Oxford Hills-area Superintendent Mark Eastman also is concerned, but his district would be the least affected, he said. It would merge with the Buckfield-area district. But some districts would become so large that the only place people would see their superintendent “is on TV,” Eastman said.
Eretzian questioned how the new superintendents would be able to do all that needs to be done. She said she works a full week and attends night meetings three or four times a week. “I don’t how I could do any more work,” she said.
Dixfield-area Superintendent Tom Ward and Rumford-area Superintendent Jim Hodgkin believe the governor’s plan is too extreme. Their districts would be merged with the Bethel-area district.
The geographic area of that proposed region is too large, Ward said. “They need to get all the facts. They need to spell out where the $250 million in savings is coming from,” he said.
Even if Baldacci’s plan is workable, “to do it within a year is ambitious, to say the least,” Lewiston’s Levesque said.
Not all superintendents are opposed to Baldacci’s plan. A few praised it, even if it would mean they were out of jobs.
Bethel-area Superintendent David Murphy, who recently was given a five-year-contract, called the plan a good idea. Some consolidation is needed, he said.
Quenten Clark, superintendent of Kingfield-area schools, said that if the governor delivers on creating better education at a lower cost, “we’d have to be nuts not to approve what he’s proposing.”

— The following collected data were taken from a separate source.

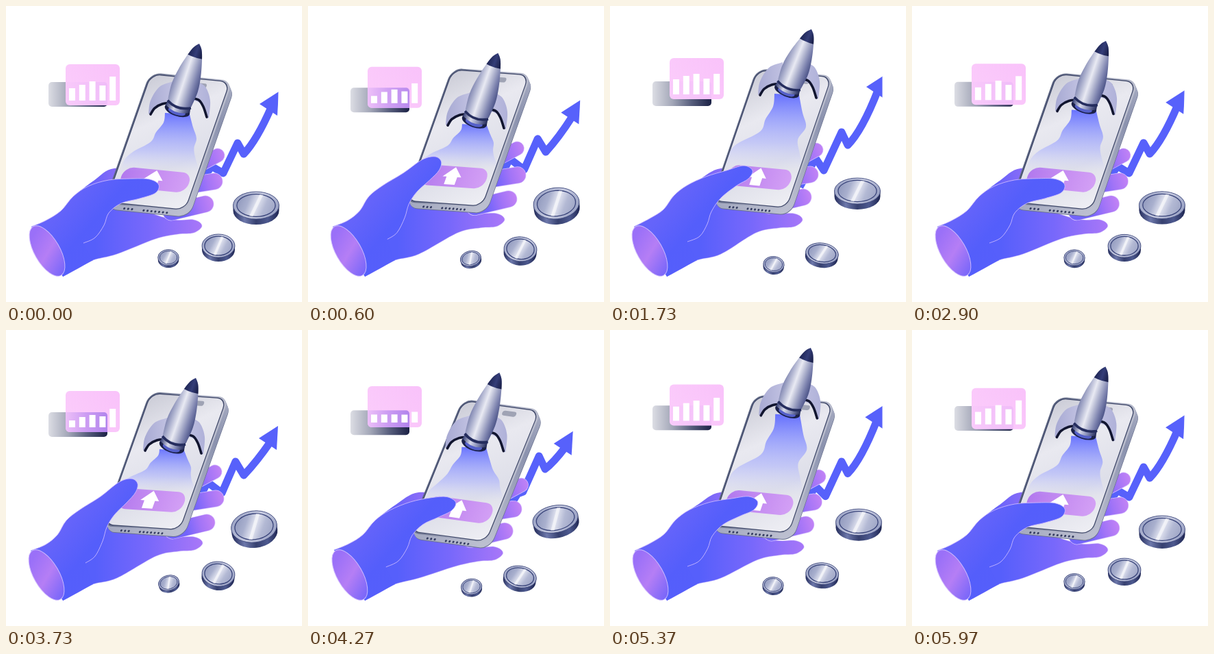
Animation of 432 by 432 pixels, one loop 6.01 s. Source, as an HTML page with a canvas:

```html
<!DOCTYPE html>
<html lang="en">
<head>
<meta charset="utf-8">
<title>Launch</title>
<style>
  html, body { margin: 0; width: 100%; height: 100%; overflow: hidden; background: #fff; }
  canvas { display: block; width: 100vw; height: 100vh; }
</style>
</head>
<body>
<canvas id="stage"></canvas>
<script>
const SIZE = 432, LOOP = 6010, CYCLE = LOOP / 2;
const canvas = document.getElementById('stage');
const ctx = canvas.getContext('2d');
const scale = Math.max(1, window.devicePixelRatio || 1);
canvas.width = canvas.height = SIZE * scale;

// Periodic monotone cubic through (times, values).
function track(times, values, t) {
  const n = times.length;
  const time = i => times[((i % n) + n) % n] + Math.floor(i / n) * CYCLE;
  const val = i => values[((i % n) + n) % n];
  const slope = i => (val(i + 1) - val(i)) / (time(i + 1) - time(i));
  const tangent = i => {
    const a = slope(i - 1), b = slope(i);
    return a * b <= 0 ? 0 : 2 * a * b / (a + b);
  };
  let i = n - 1;
  while (i > 0 && times[i] > t) i--;
  const h = time(i + 1) - time(i), s = (t - time(i)) / h, r = 1 - s;
  return val(i) * (1 + 2 * s) * r * r + tangent(i) * h * s * r * r
       + val(i + 1) * s * s * (3 - 2 * s) - tangent(i + 1) * h * s * s * r;
}

// Poses: rest, thumb lifted, button pressed, lift-off.
const KEYS = [0, 725, 1200, 1730];
const nums = s => s.trim().split(/[\s,]+/).map(Number);
const poses = (...rows) => {
  const p = rows.map(nums);
  return t => p[0].map((_, i) => track(KEYS, p.map(r => r[i]), t));
};
const pairs = a => a.reduce((out, v, i) => (i % 2 ? out[out.length - 1].push(v) : out.push([v]), out), []);

const phoneAt = poses(
  '210,97 331,109 143,288', '210,90 326,98 140,286',
  '226,101 342,117 146,296', '214,91 327,102 147,286');
const fingersAt = poses(
  '309,218 304,256 291,289 276,321', '305,207 306,246 293,281 277,311',
  '312,227 301,262 288,294 275,326', '301,210 292,246 282,279 271,312');
const handAt = poses(
  '37,322 58,313 80,299 98,278 120,263 150,254 185,252 210,253 223,261 218,273 195,281 168,288 150,302 143,320 130,338 113,346',
  '36,322 58,313 75,299 88,278 108,262 138,243 165,222 183,217 192,224 189,237 176,252 158,270 147,288 141,308 130,330 116,340',
  '38,321 60,312 80,299 98,278 120,263 150,251 180,245 203,244 216,252 210,264 190,274 168,284 152,300 145,318 132,337 114,346',
  '35,322 58,310 78,297 93,277 112,262 140,249 170,240 195,233 208,240 202,252 185,262 162,280 148,300 142,318 131,336 113,344');
const trendAt = poses(
  '280,262 300,234 317,244 338,200 347,216 366,196 398,125',
  '280,250 294,222 315,238 335,192 347,212 366,192 397,140',
  '296,255 306,240 314,236 337,184 346,203 358,194 386,150',
  '277,264 300,222 312,240 338,184 347,203 368,182 402,100');
const cardsAt = poses('85 111 .12', '89 120 .85', '83 118 .9', '76 110 .08');
const barsAt = poses('18 23 28 22 35', '10 15 18 16 27', '11 11 11 11 15', '22 27 30 23 30');
const axisAt = poses('-32 97', '-35 100', '-37 105', '-36 90');
const coinsAt = [   // centre, vertical radius, tilt
  [33.5, 8, poses('365 291 20 0', '362 287 23 -.12', '361 277 20 -.2', '361 270 19 0')],
  [24, 6, poses('310 350 17 0', '310 356 18 .1', '309.5 360 16 .17', '309.5 361 15 .15')],
  [15.2, 3.5, poses('237 367 11.5 0', '237.5 369 11 -.25', '238.5 374 11.5 -.1', '239 377 11.5 .1')]
];
const TIP_T = [0, 265, 725, 900, 1200, 1300, 1495, 1730, 2125, 2350, 2630, 2900];
const TIP_X = [282, 280, 277, 277, 277, 281, 288, 294, 294, 293, 288, 283];
const TIP_Y = [55, 64, 70, 71, 69, 58, 41, 34, 28, 26, 36, 51];

function grad(x0, y0, x1, y1, ...stops) {
  const g = ctx.createLinearGradient(x0, y0, x1, y1);
  stops.forEach((c, i) => g.addColorStop(i / (stops.length - 1), c));
  return g;
}
function fill(style) { ctx.fillStyle = style; ctx.fill(); }
function stroke(style, width) { ctx.strokeStyle = style; ctx.lineWidth = width; ctx.stroke(); }
function poly(pts, closed) {
  ctx.beginPath();
  pts.forEach(p => ctx.lineTo(...p));
  if (closed) ctx.closePath();
}
function box(x, y, w, h, r) { ctx.beginPath(); ctx.roundRect(x, y, w, h, r); }
function oval(x, y, rx, ry, a = 0) { ctx.beginPath(); ctx.ellipse(x, y, rx, ry, a, 0, 7); }

// Catmull-Rom curve appended to the current path.
function curve(pts) {
  const at = i => pts[Math.max(0, Math.min(pts.length - 1, i))];
  ctx.lineTo(...pts[0]);
  for (let i = 0; i < pts.length - 1; i++) {
    const [a, b, c, d] = [at(i - 1), at(i), at(i + 1), at(i + 2)];
    ctx.bezierCurveTo(b[0] + (c[0] - a[0]) / 6, b[1] + (c[1] - a[1]) / 6,
      c[0] - (d[0] - b[0]) / 6, c[1] - (d[1] - b[1]) / 6, c[0], c[1]);
  }
}
function layer(draw) { ctx.save(); draw(); ctx.restore(); }

function drawCards(t) {
  const [py, gy, mix] = cardsAt(t);
  box(62, gy, 86, 36, 5);
  fill(grad(62, 0, 148, 0, '#dcdde4', '#a3a7b8', '#565d7c', '#1b2145'));
  box(87, py, 79, 60, 6);
  fill(grad(87, py + 60, 166, py, '#fbcdfb', '#f9c2fa'));
  layer(() => {
    ctx.clip();
    ctx.globalAlpha = mix;
    box(62, gy, 86, 36, 5);
    fill(grad(87, 0, 148, 0, '#eabdf8', '#c394f1', '#a579ea'));
  });
  barsAt(t).forEach((h, i) => {
    ctx.beginPath();
    ctx.rect(92 + i * 14.8, py + 53 - h, 9, h);
    fill('#fff');
  });
}

function drawTrend(t) {
  const p = pairs(trendAt(t)), [x, y] = p[6];
  layer(() => {
    ctx.beginPath();
    ctx.rect(0, 0, 397.5, SIZE);
    ctx.clip();
    poly(p.slice(0, 5));
    ctx.quadraticCurveTo(...p[5], x - 11, y + 23);
    ctx.lineJoin = 'round';
    stroke('#5761fb', 11);
    poly([[x, y], [x - 28, y + 18], [x - 2, y + 35]], true);
    fill('#5761fb');
  });
}

function drawCoin(rx, thick, [x, y, ry, tilt]) {
  layer(() => {
    ctx.translate(x, y);
    ctx.rotate(tilt);
    const rim = grad(-rx, 0, rx, 0, '#252d5c', '#6d78ab', '#36406f', '#4d598f', '#1d2450');
    ctx.beginPath();
    ctx.ellipse(0, thick, rx, ry, 0, 0, Math.PI);
    ctx.ellipse(0, 0, rx, ry, 0, Math.PI, 2 * Math.PI);
    ctx.closePath();
    fill(rim);
    oval(0, 0, rx, ry);
    fill(grad(-rx, -ry, rx, ry, '#8f98bd', '#c9cde2', '#8d96bc'));
    stroke('#3c467a', 0.8);
    oval(0, 0, rx * 0.84, ry * 0.82);
    fill(grad(-rx * .7, -ry * .5, rx * .7, ry * .5, '#959dc0', '#a9b0ce', '#e3e5f1', '#b3b9d4', '#a2a9c8'));
    stroke('#39447a', rx > 20 ? 1.3 : 0.9);
    ctx.clip();
    poly([[rx * .22, -ry], [rx * .38, -ry], [-rx * .2, ry], [-rx * .36, ry]], true);
    fill('rgba(255,255,255,.55)');
  });
}

function drawBackHand(t) {
  const tips = pairs(fingersAt(t)), [px, py] = tips[3];
  const h = pairs(handAt(t)), ph = phoneAt(t);
  // Palm edge beyond the phone's left side
  ctx.beginPath();
  curve([h[3], [128, 255], [ph[4] + 15, 237], [210, 245]]);
  ctx.lineTo(200, 300);
  ctx.lineTo(110, 300);
  fill(grad(110, 0, 190, 0, '#5b5ffb', '#a173f6'));

  ctx.beginPath();
  curve([[83, 395], [105, 383], [127, 371], [162, 362], [px - 58, py + 19], [px - 25, py + 12],
    [px - 2, py + 10], [px + 10, py], [px - 2, py - 9], [px - 40, py - 11], [150, 280]]);
  ctx.lineTo(90, 300);
  fill(grad(130, 0, 285, 0, '#565ffb', '#7868fb', '#a877f8'));
  stroke('rgba(205,185,255,.55)', 0.8);

  tips.slice(0, 3).forEach(([x, y], i) => {
    const r = [10, 12, 12][i];
    const from = [[-30, 16], [-50, 8], [-50, 12]][i];
    poly([[x + from[0], y + from[1]], [x, y]]);
    ctx.lineCap = 'round';
    stroke('#d6c0ff', 2 * r + 0.8);
    stroke(grad(x - 32, y + 8, x + r, y - 4, '#7264fb', '#a274f7', '#c383f5'), 2 * r - 0.6);
  });
  ctx.lineCap = 'butt';
}

function drawFlame(bx, by, foot) {
  const end = foot[1] + 4, h = end - by, cx = foot[0];
  const left = [[bx - 18, by + 4], [bx - 20, by + h * .2], [bx - 31, by + h * .36],
    [bx - 39, by + h * .52], [cx - 40, by + h * .68], [cx - 53, by + h * .82], [cx - 58, end]];
  const right = [[cx + 57, end], [cx + 51, by + h * .78], [cx + 49, by + h * .62],
    [bx + 28, by + h * .46], [bx + 23, by + h * .28], [bx + 18, by + 6]];
  ctx.beginPath();
  curve(left);
  curve(right);
  fill(grad(0, by, 0, end, 'rgba(88,100,255,.95)', 'rgba(130,140,255,.75)',
    'rgba(165,172,255,.5)', 'rgba(200,205,255,0)'));
}

function drawPhone(t, bx, by) {
  const [x, y, x1, y1, x2, y2] = phoneAt(t);
  const W = 120, H = 192;
  const m = [(x1 - x) / W, (y1 - y) / W, (x2 - x) / H, (y2 - y) / H];
  const at = (u, v) => [x + m[0] * u + m[2] * v, y + m[1] * u + m[3] * v];
  const local = (draw, dx = 0, dy = 0) => layer(() => {
    ctx.transform(...m, x + dx, y + dy);
    draw();
  });

  const side = grad(0, 0, W, H, '#c9cbd9', '#8b92ae', '#bfc2d2');
  for (let i = 9; i > 0; i--) local(() => {
    box(0, 0, W, H, 16);
    fill(i > 8 ? '#69718f' : side);
  }, i * 0.4, i);
  local(() => {
    for (let i = 0; i < 12; i++) {
      if (i === 3 || i === 4) continue;
      oval(31 + i * 5.6, H + 4.5, 1.5, 1.6);
      fill('#343c60');
    }
    box(0, 0, W, H, 16);
    fill(grad(0, 0, W, 0, '#59627f', '#a6abc0', '#b9bccc'));
    box(1.8, 1.6, W - 4.5, H - 3.2, 14.5);
    fill('#3f4869');
    box(3, 2.8, W - 7, H - 5.6, 13.5);
    fill(grad(0, 0, W, H, '#c9cad5', '#e9e9f0', '#dedfe9', '#f0f0f5'));
    box(65, 8, 21, 7, 3.5);
    fill('#9fa3b4');
    box(11, 137, 98, 29, 14);
    fill(grad(11, 0, 109, 0, '#b279ee', '#c58df1', '#d3a0f5'));
    ctx.translate(57, 151);
    poly([[1, -13], [14, 1], [8, 1], [8, 12], [-8, 12], [-8, 1], [-14, 1]], true);
    fill('#fff');
  });
  layer(() => {
    ctx.beginPath();
    poly([at(3, 3), at(W - 4, 3), at(W - 4, H - 3), at(3, H - 3)], true);
    ctx.clip();
    drawFlame(bx, by, at(62, 135));
  });
}

function drawFins(bx, by) {
  layer(() => {
    ctx.translate(bx, by);
    const shade = grad(-40, 0, 50, 0, '#a9abd4', '#c9c9e6', '#aeb0d8');
    const fin = (outer, inner, lip) => {
      ctx.beginPath();
      curve(outer);
      curve(inner);
      ctx.closePath();
      fill(shade);
      ctx.beginPath();
      curve(lip);
      ctx.lineCap = 'round';
      stroke('#11152f', 3.6);
    };
    fin([[-6, -42], [-26, -34], [-39, -14], [-42, 5]], [[-38, 8], [-29, -5], [-8, -10]],
      [[-39, 6], [-33, -3], [-22, -9], [-8, -11]]);
    fin([[28, -42], [41, -34], [48, -14], [46, 11]], [[43, 12], [38, -7], [20, -16]],
      [[18, -18], [31, -15], [38, -5], [43, 10]]);
  });
}

function drawRocket(tx, ty, bx, by) {
  const len = Math.hypot(bx - tx, by - ty), s = len / 100;
  layer(() => {
    ctx.translate(tx, ty);
    ctx.rotate(Math.atan2(tx - bx, by - ty));
    ctx.scale(1, s);
    oval(0, 100, 19, 8.5);
    fill('#1a2048');
    oval(0, 102, 13, 5);
    fill('#5560c9');
    const hull = () => {
      ctx.beginPath();
      curve([[0, 0], [6, 7], [11, 20], [17, 43], [20, 66], [18, 89]]);
      ctx.quadraticCurveTo(0, 98, -18, 89);
      curve([[-18, 89], [-20, 66], [-17, 43], [-11, 20], [-6, 7], [0, 0]]);
    };
    ctx.beginPath();
    ctx.moveTo(-17, 88);
    ctx.lineTo(-18.5, 98);
    ctx.quadraticCurveTo(0, 108, 18.5, 98);
    ctx.lineTo(17, 88);
    fill(grad(-18, 0, 18, 0, '#3a4377', '#d8daea', '#8188b3', '#232a58'));
    ctx.beginPath();
    ctx.moveTo(-18, 91);
    ctx.quadraticCurveTo(0, 101, 18, 91);
    stroke('#252d5e', 3.5);
    hull();
    fill(grad(-20, 0, 20, 0, '#8288b2', '#b4b8d3', '#e9eaf3', '#b2b6d0', '#7c82ae', '#4c5488'));
    ctx.clip();
    ctx.beginPath();
    ctx.moveTo(-22, -2);
    ctx.lineTo(22, -2);
    ctx.lineTo(22, 17);
    ctx.quadraticCurveTo(0, 24, -22, 17);
    fill(grad(-11, 0, 11, 0, '#1d2452', '#343d78', '#151a40'));
  });
}

function drawFrontHand(t) {
  const p = pairs(handAt(t)), [wx] = p[0];
  ctx.beginPath();
  curve(p);
  ctx.lineTo(127, 371);
  ctx.lineTo(83, 395);
  ctx.closePath();
  fill(grad(75, 300, 150, 365, '#6564fa', '#545efb', '#565ffb'));
  ctx.beginPath();
  curve([p[15], [127, 371], [83, 395]]);
  ctx.beginPath();
  curve(p);
  stroke('rgba(208,190,255,.85)', 1);
  layer(() => {
    ctx.translate(wx + 23, 357.5);
    ctx.rotate(-0.52);
    oval(0, 0, 18.5, 41);
    fill(grad(-15, -25, 16, 30, '#9a70f8', '#b57ef5', '#7d68f9'));
    stroke('rgba(214,196,255,.9)', 1);
  });
}

function draw(t) {
  const tx = track(TIP_T, TIP_X, t), ty = track(TIP_T, TIP_Y, t);
  const [ax, ay] = axisAt(t), bx = tx + ax, by = ty + ay;
  ctx.setTransform(scale, 0, 0, scale, 0, 0);
  ctx.fillStyle = '#fff';
  ctx.fillRect(0, 0, SIZE, SIZE);
  drawCards(t);
  drawTrend(t);
  coinsAt.forEach(([rx, thick, at]) => drawCoin(rx, thick, at(t)));
  drawBackHand(t);
  drawPhone(t, bx, by);
  drawFins(bx, by);
  drawRocket(tx, ty, bx, by);
  drawFrontHand(t);
}

const start = performance.now();
function frame() {
  draw((performance.now() - start) % LOOP % CYCLE);
  requestAnimationFrame(frame);
}
frame();
</script>
</body>
</html>
```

But whether Baldacci can deliver a better, lower-cost education system remains to be seen, Clark said, adding that the governor needs to show there are savings and how education would be enhanced.
Auburn’s Eretzian, who’s retiring in June, is worried that the quality of education would suffer. Energy needed to create new regions “will take away from energy needed to look at student achievement, staff teaching and learning.”
Lewiston and Auburn city councils now approve school spending in their respective cities. In Baldacci’s proposal the city councils wouldn’t have that authority, Eretzian said. “There wouldn’t be the local oversight.”
As proposed, the 26 superintendents would present regional budgets, followed by regional public hearings and citizen referendums. School budgets would be approved by voters, not elected officials.
Eretzian complained that Baldacci has not recognized the work that the 156 superintendents do. “To do away with them feels like a slap in the face.”
Some have described the governor’s plan as bold, Levesque said. “I describe it as not fully thought out.”
But he also said Baldacci’s plan could be an opportunity to start fresh.
“If I did seek a position and was fortunate enough to be one of the 26, then I could sit back and say, ‘Now, let me do it right,'” Levesque said. “That would be intriguing.”
Sun Journal staff writers Terry Karkos, Jessica Alaimo, Eileen Adams and Maggie Gill-Austern contributed to this report.